MISCELLANEA schools, a county superintendent and the voters who elect him must re side in that part of the county outside the cities. "There is no complete and general municipal incorporations act in any of our states; . . the largest towns are left to depend for their in corporation upon special acts of legislation" (The State, sec. 1245). One constitution at least (Illinois, 1870, art. iv, sec. 22) prohibits local or special laws for incorporating cities, towns, or villages, or changing or amending their charters, and communities of any size can act under laws harmonious with it. The discussion of national citizenship and state citizenship does not seem wholly consistent. Some day an " inhabitant" who has legally voted in one state for a representative in Congress and has been denied the right so to vote in a state to which he has removed may secure a de cision from the Supreme Court that will warrant positive assertions. Till then the author may well say : "A very considerable amount of obscurity, it must be admitted, surrounds the question of citizenship. . . It has become extremely difficult to draw any clear line between citizens and aliens" (sec. 1121). While the diversity of our marriage and divorce laws is demoralizing, it is not quite clear how " it may be possible for a man to have different wives or a woman different husbands in several states at one time " (sec. 1110), except as a criminal.
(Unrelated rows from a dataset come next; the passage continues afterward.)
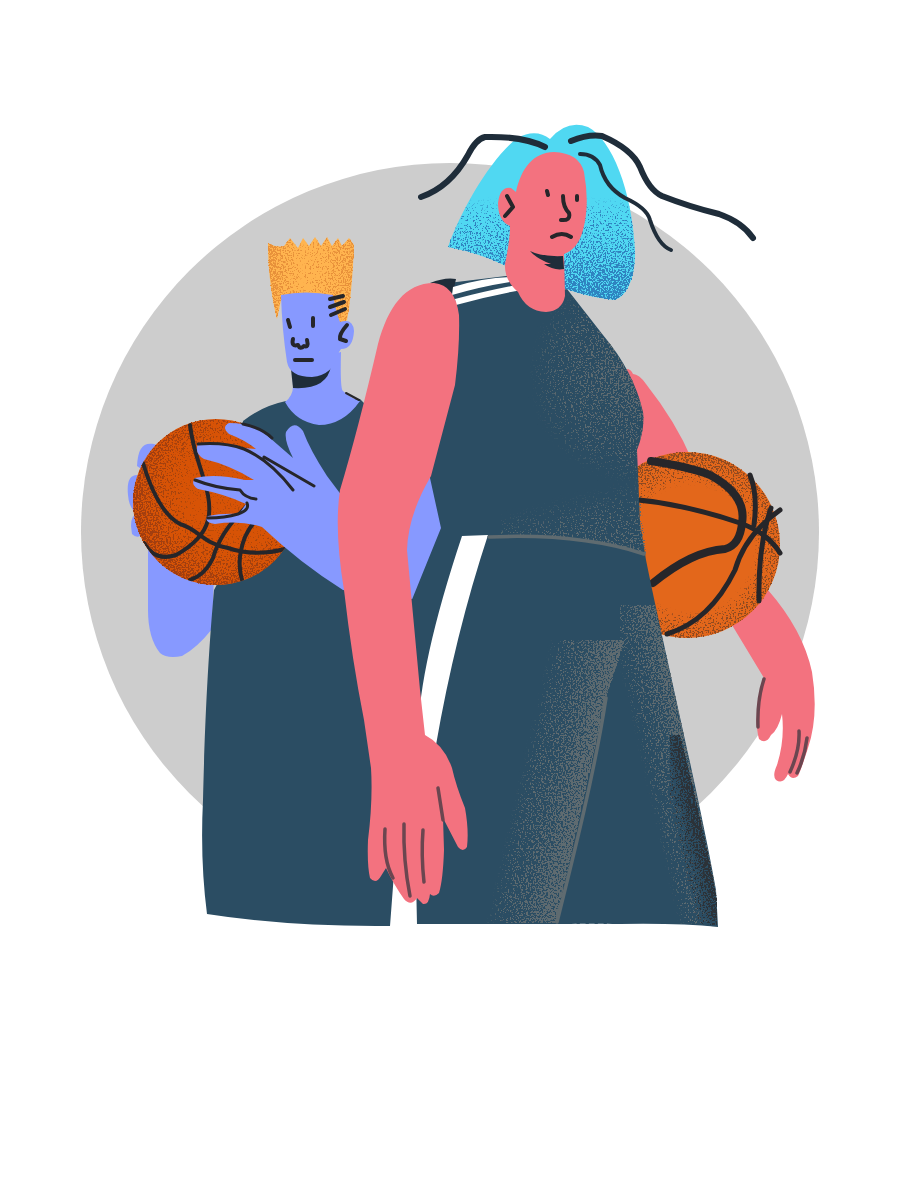
<!DOCTYPE html>
<html lang="en">
<head>
<meta charset="utf-8">
<title>Two basketball players</title>
<style>
:root{
  --paper:#fff; --disc:#cdcdcd; --navy:#2b4d63; --ink:#1f2d3a; --line:#26262a;
  --pink:#f3727f; --violet:#8799ff; --cyan:#50d8f2; --blue:#2f83c0;
  --blond:#ffb44f; --ball-back:#d75306; --ball-front:#e3671b; --dust:#5f6b70;
}
html,body{margin:0;width:900px;height:1200px;overflow:hidden;background:var(--paper)}
svg{display:block}
.disc{fill:var(--disc)} .kit{fill:var(--navy)} .pink{fill:var(--pink)} .violet{fill:var(--violet)}
.cyan{fill:var(--cyan)} .blond{fill:var(--blond)} .white{fill:var(--paper)} .ink{fill:var(--ink)}
.stroke{fill:none;stroke:var(--line);stroke-width:4;stroke-linecap:round;stroke-linejoin:round}
.strand{stroke:var(--ink);stroke-width:6}
.seam{fill:none;stroke:var(--dust);stroke-width:3.5;stroke-linecap:round}
.finger{stroke:#6b4650;stroke-width:3.5}
.grain{filter:url(#grain)}
</style>
</head>
<body>
<svg width="900" height="1200" viewBox="0 0 900 1200" role="img" aria-label="Two basketball players holding balls in front of a grey circle">
  <defs>
    <filter id="grain" x="0" y="0" width="1" height="1" color-interpolation-filters="sRGB">
      <feTurbulence type="fractalNoise" baseFrequency=".6" numOctaves="2" seed="4"/>
      <feColorMatrix values="0 0 0 0 0  0 0 0 0 0  0 0 0 0 0  3 0 0 0 -1" result="noise"/>
      <feComposite in="SourceGraphic" in2="noise" operator="arithmetic" k2="1" k3="1" k4="-1"/>
      <feComponentTransfer result="specks"><feFuncA type="linear" slope="6"/></feComponentTransfer>
      <feComponentTransfer in="SourceGraphic" result="solid"><feFuncA type="linear" slope="12"/></feComponentTransfer>
      <feComposite in="solid" in2="specks" operator="in"/>
    </filter>
    <linearGradient id="hairShade" x1="0" y1="0" x2="0" y2="1">
      <stop offset=".4" stop-color="#2f83c0" stop-opacity="0"/>
      <stop offset="1" stop-color="#2f83c0" stop-opacity=".85"/>
    </linearGradient>
    <linearGradient id="blondShade" x1="0" y1="0" x2="1" y2="0">
      <stop offset="0" stop-color="#e8913a" stop-opacity=".75"/>
      <stop offset=".4" stop-color="#e8913a" stop-opacity=".12"/>
      <stop offset="1" stop-color="#e8913a" stop-opacity=".6"/>
    </linearGradient>
    <radialGradient id="backBallShade" cx=".6" cy=".45" r=".62">
      <stop offset=".45" stop-color="#a8460d" stop-opacity=".1"/>
      <stop offset="1" stop-color="#a03c10" stop-opacity=".75"/>
    </radialGradient>
    <radialGradient id="frontBallShade" cx=".52" cy=".52" r=".55">
      <stop offset=".6" stop-color="#8f4a20" stop-opacity="0"/>
      <stop offset="1" stop-color="#8f4a20" stop-opacity=".75"/>
    </radialGradient>
    <radialGradient id="chestShade" gradientUnits="userSpaceOnUse" cx="640" cy="375" r="115">
      <stop offset="0" stop-color="#5f6b70" stop-opacity=".6"/>
      <stop offset="1" stop-color="#5f6b70" stop-opacity="0"/>
    </radialGradient>
    <linearGradient id="waistShade" gradientUnits="userSpaceOnUse" x1="630" y1="555" x2="610" y2="480">
      <stop offset="0" stop-color="#5f6b70" stop-opacity=".4"/>
      <stop offset="1" stop-color="#5f6b70" stop-opacity="0"/>
    </linearGradient>
    <linearGradient id="legShade" gradientUnits="userSpaceOnUse" x1="582" y1="815" x2="512" y2="799">
      <stop offset="0" stop-color="#5f6b70" stop-opacity=".85"/>
      <stop offset="1" stop-color="#5f6b70" stop-opacity="0"/>
    </linearGradient>
    <linearGradient id="hipShade" gradientUnits="userSpaceOnUse" x1="684" y1="755" x2="640" y2="765">
      <stop offset="0" stop-color="#5f6b70" stop-opacity=".65"/>
      <stop offset="1" stop-color="#5f6b70" stop-opacity="0"/>
    </linearGradient>
    <linearGradient id="hemShade" gradientUnits="userSpaceOnUse" x1="706" y1="850" x2="680" y2="856">
      <stop offset="0" stop-color="#2c3238" stop-opacity=".9"/>
      <stop offset="1" stop-color="#2c3238" stop-opacity="0"/>
    </linearGradient>
    <clipPath id="discClip"><rect width="900" height="830"/></clipPath>
    <clipPath id="backBallClip"><circle cx="216" cy="502" r="83"/></clipPath>
    <path id="bob" d="M448 247C462 208 490 160 517 138Q536 128 550 139Q567 119 588 127C612 140 632 190 635 250C636 280 625 298 614 300Q588 297 566 289L506 266Q480 253 448 247Z"/>
    <path id="crop" d="M268 243Q277 248 284 246L290 238L298 248L303 238L309 246L315 237L321 246L327 237L332 246L338 238L342 246L349 238L354 245C353 270 351 300 347 320L338 326L333 300L281 300L277 319C271 295 268 268 268 243Z"/>
    <path id="frontKit" d="M432 285L515 275Q540 296 567 289L603 335Q634 372 643 412Q645 430 637 450L640 522L646 560C662 640 700 800 716 890L718 927Q680 923 620 924L417 924L412 690L411 602L441 528L430 478Z"/>
  </defs>

  <circle class="disc" cx="450" cy="532" r="369" clip-path="url(#discClip)"/>

  <g id="back-player">
    <path class="violet" d="M148 550L214 575L212 629Q197 648 182 656Q167 659 160 653Q148 638 148 610Z"/>
    <path class="kit" d="M286 401Q262 406 243 421L230 560L214 590C206 680 204 760 203 800Q200 860 207 914Q290 927 390 926L395 860L430 600L440 480L360 399Z"/>
    <path class="violet" d="M292 365L341 352Q340 390 343 391Q350 398 360 401Q343 425 319 425Q296 422 285 402Q293 396 293 386Z"/>
    <path class="stroke" d="M346 393L359 400" style="stroke-width:2"/>
    <path class="ink" d="M291 369L331 366Q327 390 293 388Z"/>
    <use href="#crop" class="blond"/>
    <use href="#crop" class="grain" fill="url(#blondShade)"/>
    <path class="violet" d="M281 295Q305 290 333 295Q336 312 340 322Q353 318 354 331Q353 349 341 349L339 352Q334 375 312 377Q290 377 287 362Q282 330 281 295Z"/>
    <g class="stroke">
      <path d="M288 320L290 327M313 318V326M293 339Q291 347 298 345Q300 350 304 346Q309 348 307 340M295 360H312M347 325Q339 334 340 339L346 341"/>
      <path d="M330 299L343 296M330 307L344 302M331 315L345 309"/>
    </g>
    <g class="violet">
      <path d="M137 466C138 448 143 442 154 444Q163 446 162 457L150 475Z"/>
      <path d="M128 495Q126 475 137 475Q146 479 144 497L135 512Q129 507 128 495Z"/>
      <path d="M131 526Q131 514 139 513L143 533Q138 540 132 534Z"/>
    </g>
    <circle cx="216" cy="502" r="83" fill="var(--ball-back)"/>
    <circle class="grain" cx="216" cy="502" r="83" fill="url(#backBallShade)"/>
    <g class="stroke" clip-path="url(#backBallClip)">
      <path d="M143 463C152 493 163 515 180 524C198 529 204 544 228 548Q255 557 285 549"/>
      <path d="M190 425C193 450 200 465 204 480Q212 505 208 520Q203 540 176 555Q155 562 144 543"/>
      <path d="M190 580Q205 575 213 558Q220 532 248 505M242 580Q236 560 245 537Q252 522 262 515M242 422Q268 428 282 452"/>
    </g>
    <path class="violet" d="M293 458Q284 440 286 432Q294 419 303 431Q310 450 327 476L345 500L441 440L450 528L420 600L343 590Q300 563 262 527Q240 520 215 524Q203 522 208 516Q222 513 239 514L246 504Q225 494 198 489Q190 484 195 478Q215 473 245 480L254 480Q230 465 204 459Q194 453 198 444Q220 441 243 448L256 449Q245 440 229 434Q221 427 229 423Q255 423 270 438Z"/>
    <path class="stroke" d="M198 444Q225 442 244 449Q270 460 293 490M195 480Q215 488 240 490Q245 498 256 499M208 518Q225 518 238 514Q250 510 247 503M264 457L314 486M243 424Q262 428 272 438" style="stroke-width:3"/>
  </g>

  <g id="front-player">
    <g id="far-arm">
      <path class="pink" d="M620 372Q629 365 633 374Q639 374 646 384Q676 422 692 460L640 500L625 440Z"/>
      <path class="pink" d="M732 625L768 590Q803 630 812 672Q819 715 808 748Q801 770 798 776Q792 781 788 774Q783 785 776 780Q772 776 777 765Q785 740 782 714Q778 730 771 735Q766 745 759 739Q755 725 758 700L764 678Z"/>
      <path class="stroke finger" d="M764 679Q757 700 758 727M799 731Q800 750 790 772M807 738Q805 756 797 773"/>
    </g>
    <g id="front-ball">
      <circle cx="687" cy="545" r="93" fill="var(--ball-front)"/>
      <circle class="grain" cx="687" cy="545" r="93" fill="url(#frontBallShade)"/>
      <path class="stroke" style="stroke-width:8" d="M651 461Q690 467 710 475Q747 495 742 523Q740 545 725 549Q692 551 653 583"/>
      <path class="stroke" style="stroke-width:5" d="M630 499Q685 504 740 523Q768 533 780 553M667 634Q710 621 735 570Q745 535 780 510M750 475Q758 495 754 525M759 601Q758 545 771 508"/>
    </g>
    <g id="uniform">
      <use href="#frontKit" class="kit"/>
      <path class="grain" fill="url(#chestShade)" d="M560 290L567 289L603 335Q634 372 643 412Q645 430 637 450L640 500H520V300Z"/>
      <path class="grain" fill="url(#waistShade)" d="M500 470H638L646 555Q600 536 500 536Z"/>
      <path class="grain" fill="url(#legShade)" d="M625 640L606 698L556 923H470V640Z"/>
      <path class="grain" fill="url(#hipShade)" d="M655 605C672 680 696 790 716 890V924H620V605Z"/>
      <path class="grain" fill="url(#hemShade)" d="M680 735C696 800 708 850 717 900V925H670V735Z"/>
      <path class="white" d="M462 536L488 535Q455 635 436 745L418 735Q419 665 462 536Z"/>
      <path class="seam" d="M489 537Q580 533 644 554M606 698C595 770 575 850 557 922"/>
      <path class="stroke" style="stroke:var(--paper);stroke-width:2;stroke-dasharray:5 4" d="M418 925H560Q640 924 716 928"/>
      <path class="ink" d="M430 283Q445 277 456 279L453 293L438 288Z"/>
      <path class="white" d="M453 287Q482 278 512 277L516 281Q482 286 452 295ZM455 299Q490 290 517 285L522 290Q488 296 456 305Z"/>
    </g>
    <g id="head">
      <use href="#bob" class="cyan"/>
      <use href="#bob" class="grain" fill="url(#hairShade)"/>
      <path class="pink" d="M516 192C521 168 534 152 554 152Q579 153 584 172Q590 205 583 230Q578 249 564 254L565 296Q562 311 546 312Q526 311 518 292Q504 280 505 264Q510 240 510 226Q498 221 498 203Q500 186 511 188Z"/>
      <path class="ink" d="M530 251Q543 257 563 256L564 269Q554 271 544 264L551 264Q537 259 530 251Z"/>
      <path class="stroke" d="M507 196L513 207L505 216M547 191L548 195M577 196V200M563 196Q563 207 569 213Q571 221 561 220M552 237Q562 231 571 237"/>
      <path class="stroke strand" d="M545 147Q523 136 485 137Q476 139 468 155Q450 187 421 197M571 141Q588 134 602 136Q632 149 640 167Q649 190 662 196Q690 207 719 214Q742 222 753 238"/>
      <path class="stroke strand" style="stroke-width:4" d="M580 154Q594 154 600 165Q605 187 625 198Q647 208 650 220Q658 245 671 250"/>
    </g>
    <g id="near-arm">
      <path class="pink" d="M378 344C388 307 405 283 434 283Q455 285 459 315Q460 345 455 385L431 476Q408 515 407 550L412 604L420 690L425 735Q444 745 452 768Q456 786 465 808Q469 830 467 847Q463 853 458 847L443 818L444 850Q443 880 439 893Q434 898 430 894Q429 905 423 904L417 898Q411 907 404 899Q394 885 386 868L381 876Q376 885 370 878Q367 865 368 840Q373 800 371 768L364 720Q352 660 344 590Q334 530 340 490Q358 430 378 344Z"/>
      <path class="stroke finger" d="M438 788L443 820M385 829Q383 860 393 878M404 824Q403 860 410 896M423 830Q421 855 424 882"/>
    </g>
  </g>
</svg>
</body>
</html>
The superintendent of public documents is now under the Public Printer, not under the Secretary of the Interior (sec. 1348). This edition is neater than the first, the paragraphing is better, the reference lists are made alphabetical (pp. 160, 161 excepted). The book has no rival for its particular place in the class or in the library. JAMES H. BLODGETT. MISCELLANEA During 1897 the gross reduction in the effective mercantile marine of the world, through wrecks and condemnations, amounted to 1,045 vessels, aggregating 726,800 tons. From this number vessels of less than 100 tons were excluded. Of the above total 293 vessels of 398,207 tons were steamers and 752 of 328,593 tons were sailing-vessels. The United King dom shows the smallest percentage of loss, viz., 2.7 per cent of the vessels owned, and Norway has the highest, with 7 per cent. The Florida Coast Line canal, after nine years' work, is now completed from Mosquito inlet to Miami. Boats drawing five feet pass semi-weekly the entire distance from Titusville on the Indian river through Lake Worth to Palm beach. Three short cuts complete the canal-two between Matanzas and Tomoka and one uniting North river with Pablo creek. Eventually the canal will connect the St John river with Biscayne bay, and render an inland passage possible along the Atlantic coast from Long Island sound to Key West.